Chandler Parsons was named to the BBVA Rising Stars Challenge Wednesday afternoon, providing him with a chance to represent the Rockets in Houston during All-Star weekend. The honor was well deserved to say the least (and at least partially makes up for the fact the 24-year-old was snubbed for the same event a year ago), as Parsons has blossomed in his second-year, averaging career-highs in scoring, assist rate, true shooting and three-point percentage.
“I’m excited,” he said following Friday’s practice. “It’s a huge honor to be selected to that game. Just knowing that the assistant coaches in the league respected me and think that highly of me is a real honor to me, especially playing in Houston and being able to play in front of the home crowd representing the Rockets will be a fun time.
“All-Star weekend is a big deal. I got to be a little bit apart of it last year and it’s just a great experience being there after watching it my whole life as a kid. It’s kind of weird now to be in the game but it’s a big stepping-stone for my career.
“I’m lucky. I’m very lucky and blessed. It’s been fun. I’m just real thankful for the organization and the opportunity and freedom they give me. I look at it as an honor and obviously it’s an accomplishment but honestly I’m more worried about us as a team and making the playoffs and making some noise rather than my individual accomplishments.”
Lastly, Houston Rockets General Manager Daryl Morey announced Friday that the team has re-assigned forward Terrence Jones to Houston’s single-affiliation NBA D-League partner Rio Grande Valley.

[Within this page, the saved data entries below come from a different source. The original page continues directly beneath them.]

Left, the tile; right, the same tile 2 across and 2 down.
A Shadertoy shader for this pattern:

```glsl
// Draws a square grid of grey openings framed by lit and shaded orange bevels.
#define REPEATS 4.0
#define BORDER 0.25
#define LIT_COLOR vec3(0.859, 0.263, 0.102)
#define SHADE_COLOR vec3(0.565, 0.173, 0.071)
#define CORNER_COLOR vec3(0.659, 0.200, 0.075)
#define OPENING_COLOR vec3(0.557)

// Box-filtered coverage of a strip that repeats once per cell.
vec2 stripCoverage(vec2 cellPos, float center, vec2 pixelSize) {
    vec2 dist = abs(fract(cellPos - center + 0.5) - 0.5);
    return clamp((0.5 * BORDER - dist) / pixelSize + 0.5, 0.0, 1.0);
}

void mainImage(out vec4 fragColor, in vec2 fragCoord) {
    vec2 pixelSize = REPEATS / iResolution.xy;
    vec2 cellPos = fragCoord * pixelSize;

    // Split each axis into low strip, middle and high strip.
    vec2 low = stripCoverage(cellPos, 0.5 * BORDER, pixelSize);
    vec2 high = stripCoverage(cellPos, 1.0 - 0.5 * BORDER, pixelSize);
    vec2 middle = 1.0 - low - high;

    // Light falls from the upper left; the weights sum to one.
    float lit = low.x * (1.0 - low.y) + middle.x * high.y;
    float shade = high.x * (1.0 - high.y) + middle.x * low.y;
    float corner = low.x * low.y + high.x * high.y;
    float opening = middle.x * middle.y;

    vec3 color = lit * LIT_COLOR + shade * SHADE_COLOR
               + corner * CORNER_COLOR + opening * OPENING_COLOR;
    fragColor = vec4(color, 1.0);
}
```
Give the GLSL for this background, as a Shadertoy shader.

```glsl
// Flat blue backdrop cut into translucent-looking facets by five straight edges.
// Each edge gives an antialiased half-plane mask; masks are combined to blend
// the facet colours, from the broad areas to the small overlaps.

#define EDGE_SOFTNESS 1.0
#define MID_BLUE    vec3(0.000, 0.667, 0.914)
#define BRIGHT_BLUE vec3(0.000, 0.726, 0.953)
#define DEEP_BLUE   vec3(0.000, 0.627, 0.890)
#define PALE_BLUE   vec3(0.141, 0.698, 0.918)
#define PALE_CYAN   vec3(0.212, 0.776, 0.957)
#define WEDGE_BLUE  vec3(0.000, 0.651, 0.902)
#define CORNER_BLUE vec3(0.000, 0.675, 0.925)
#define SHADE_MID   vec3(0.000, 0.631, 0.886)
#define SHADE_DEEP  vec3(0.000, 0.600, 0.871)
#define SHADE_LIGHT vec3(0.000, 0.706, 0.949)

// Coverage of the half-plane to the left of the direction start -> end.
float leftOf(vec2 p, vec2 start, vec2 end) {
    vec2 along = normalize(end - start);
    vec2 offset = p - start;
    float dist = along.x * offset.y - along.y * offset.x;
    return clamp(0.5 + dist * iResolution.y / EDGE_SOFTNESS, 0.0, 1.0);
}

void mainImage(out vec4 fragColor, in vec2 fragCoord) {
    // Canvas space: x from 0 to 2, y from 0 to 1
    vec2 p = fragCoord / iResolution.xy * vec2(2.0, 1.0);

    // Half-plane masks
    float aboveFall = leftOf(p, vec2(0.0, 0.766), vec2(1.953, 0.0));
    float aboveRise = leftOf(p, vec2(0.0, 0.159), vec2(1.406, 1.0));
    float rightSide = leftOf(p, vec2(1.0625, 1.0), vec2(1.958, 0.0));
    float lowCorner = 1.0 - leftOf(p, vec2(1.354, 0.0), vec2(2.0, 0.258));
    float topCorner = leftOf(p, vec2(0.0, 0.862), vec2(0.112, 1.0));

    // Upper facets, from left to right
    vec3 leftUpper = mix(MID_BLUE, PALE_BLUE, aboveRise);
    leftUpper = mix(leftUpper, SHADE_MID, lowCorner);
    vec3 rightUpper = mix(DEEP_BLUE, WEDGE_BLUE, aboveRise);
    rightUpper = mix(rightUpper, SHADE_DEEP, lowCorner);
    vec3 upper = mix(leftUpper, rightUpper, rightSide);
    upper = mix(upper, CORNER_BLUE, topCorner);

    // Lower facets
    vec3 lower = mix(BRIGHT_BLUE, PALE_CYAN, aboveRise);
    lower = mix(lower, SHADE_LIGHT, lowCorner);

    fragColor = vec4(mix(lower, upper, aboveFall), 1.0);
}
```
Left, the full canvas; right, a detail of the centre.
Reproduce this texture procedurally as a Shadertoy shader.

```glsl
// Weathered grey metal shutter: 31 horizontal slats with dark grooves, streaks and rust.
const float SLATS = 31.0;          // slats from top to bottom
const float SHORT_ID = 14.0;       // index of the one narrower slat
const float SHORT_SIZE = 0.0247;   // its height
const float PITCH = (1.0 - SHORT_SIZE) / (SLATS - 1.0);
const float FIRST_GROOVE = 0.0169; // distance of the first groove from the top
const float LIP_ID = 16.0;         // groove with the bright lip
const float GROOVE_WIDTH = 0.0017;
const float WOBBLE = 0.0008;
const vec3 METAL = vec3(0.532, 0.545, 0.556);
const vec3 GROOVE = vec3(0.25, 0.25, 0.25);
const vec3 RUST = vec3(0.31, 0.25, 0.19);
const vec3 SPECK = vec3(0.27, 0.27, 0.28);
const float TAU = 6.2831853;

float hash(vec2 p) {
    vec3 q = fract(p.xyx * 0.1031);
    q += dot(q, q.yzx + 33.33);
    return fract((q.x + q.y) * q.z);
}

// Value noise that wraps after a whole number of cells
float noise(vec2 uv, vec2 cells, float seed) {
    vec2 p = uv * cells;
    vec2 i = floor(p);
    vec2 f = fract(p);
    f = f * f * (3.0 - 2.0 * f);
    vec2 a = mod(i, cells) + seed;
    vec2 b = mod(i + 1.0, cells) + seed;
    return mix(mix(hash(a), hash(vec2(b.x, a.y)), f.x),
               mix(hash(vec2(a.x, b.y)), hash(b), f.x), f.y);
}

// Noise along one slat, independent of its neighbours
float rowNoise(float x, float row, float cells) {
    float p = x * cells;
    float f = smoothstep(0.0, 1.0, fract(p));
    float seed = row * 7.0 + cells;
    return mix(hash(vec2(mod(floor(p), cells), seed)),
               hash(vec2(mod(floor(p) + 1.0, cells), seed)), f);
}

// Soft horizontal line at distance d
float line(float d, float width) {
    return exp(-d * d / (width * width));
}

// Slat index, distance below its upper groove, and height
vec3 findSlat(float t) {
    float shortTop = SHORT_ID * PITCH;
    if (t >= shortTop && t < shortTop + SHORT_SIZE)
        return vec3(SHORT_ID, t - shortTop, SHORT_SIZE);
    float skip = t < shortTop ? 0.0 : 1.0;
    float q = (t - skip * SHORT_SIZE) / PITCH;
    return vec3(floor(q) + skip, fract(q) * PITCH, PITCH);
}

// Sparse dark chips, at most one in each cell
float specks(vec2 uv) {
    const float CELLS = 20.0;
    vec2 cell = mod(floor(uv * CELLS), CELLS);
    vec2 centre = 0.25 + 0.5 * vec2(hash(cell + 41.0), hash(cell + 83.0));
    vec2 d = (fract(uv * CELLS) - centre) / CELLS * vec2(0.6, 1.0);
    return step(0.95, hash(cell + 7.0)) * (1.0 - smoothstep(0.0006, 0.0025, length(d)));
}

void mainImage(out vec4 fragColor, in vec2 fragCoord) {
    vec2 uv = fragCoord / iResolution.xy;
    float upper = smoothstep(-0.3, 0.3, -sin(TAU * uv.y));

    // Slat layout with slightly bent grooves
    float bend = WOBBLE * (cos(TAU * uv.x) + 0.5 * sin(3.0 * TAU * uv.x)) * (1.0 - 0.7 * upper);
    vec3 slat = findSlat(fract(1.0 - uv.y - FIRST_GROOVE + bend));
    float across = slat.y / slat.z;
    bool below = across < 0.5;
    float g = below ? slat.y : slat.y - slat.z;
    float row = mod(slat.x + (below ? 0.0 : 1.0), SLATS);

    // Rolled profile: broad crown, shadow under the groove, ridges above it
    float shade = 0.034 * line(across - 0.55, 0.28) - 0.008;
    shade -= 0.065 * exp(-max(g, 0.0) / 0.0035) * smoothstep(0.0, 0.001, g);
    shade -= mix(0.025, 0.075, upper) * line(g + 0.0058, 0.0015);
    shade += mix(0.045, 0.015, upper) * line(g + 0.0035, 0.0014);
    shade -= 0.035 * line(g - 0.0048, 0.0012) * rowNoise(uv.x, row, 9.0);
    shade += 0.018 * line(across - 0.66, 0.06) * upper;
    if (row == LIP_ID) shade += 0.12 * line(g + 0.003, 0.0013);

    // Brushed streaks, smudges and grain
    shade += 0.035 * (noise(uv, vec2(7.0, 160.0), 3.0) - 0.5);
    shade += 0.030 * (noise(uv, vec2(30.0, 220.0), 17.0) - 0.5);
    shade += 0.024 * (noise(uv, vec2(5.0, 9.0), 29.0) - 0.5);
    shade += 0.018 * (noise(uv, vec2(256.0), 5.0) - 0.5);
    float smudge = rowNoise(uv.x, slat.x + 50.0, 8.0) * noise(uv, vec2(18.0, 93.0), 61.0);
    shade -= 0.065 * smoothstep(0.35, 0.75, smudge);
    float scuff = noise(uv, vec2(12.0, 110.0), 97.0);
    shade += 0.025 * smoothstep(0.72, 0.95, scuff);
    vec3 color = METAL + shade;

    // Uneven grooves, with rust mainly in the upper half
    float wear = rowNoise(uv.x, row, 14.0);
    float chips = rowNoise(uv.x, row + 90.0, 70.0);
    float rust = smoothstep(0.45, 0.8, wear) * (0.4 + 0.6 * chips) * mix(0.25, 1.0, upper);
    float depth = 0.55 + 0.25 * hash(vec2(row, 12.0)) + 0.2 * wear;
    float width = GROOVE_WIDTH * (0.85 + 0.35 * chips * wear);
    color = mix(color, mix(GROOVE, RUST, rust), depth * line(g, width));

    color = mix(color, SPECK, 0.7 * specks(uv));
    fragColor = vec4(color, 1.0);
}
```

Jones (6-9, 252, Kentucky) has averaged 19.1 points and 9.8 rebounds in 12 starts with Rio Grande Valley this season. At the time of his last recall, Jones stood fourth in the D-League in rebounds per game (9.8) and tied for seventh in the league in scoring average (19.1). In his rookie campaign with the Rockets, Jones has averaged 3.1 points and 1.6 rebounds in 11 games with Houston in 2012-13.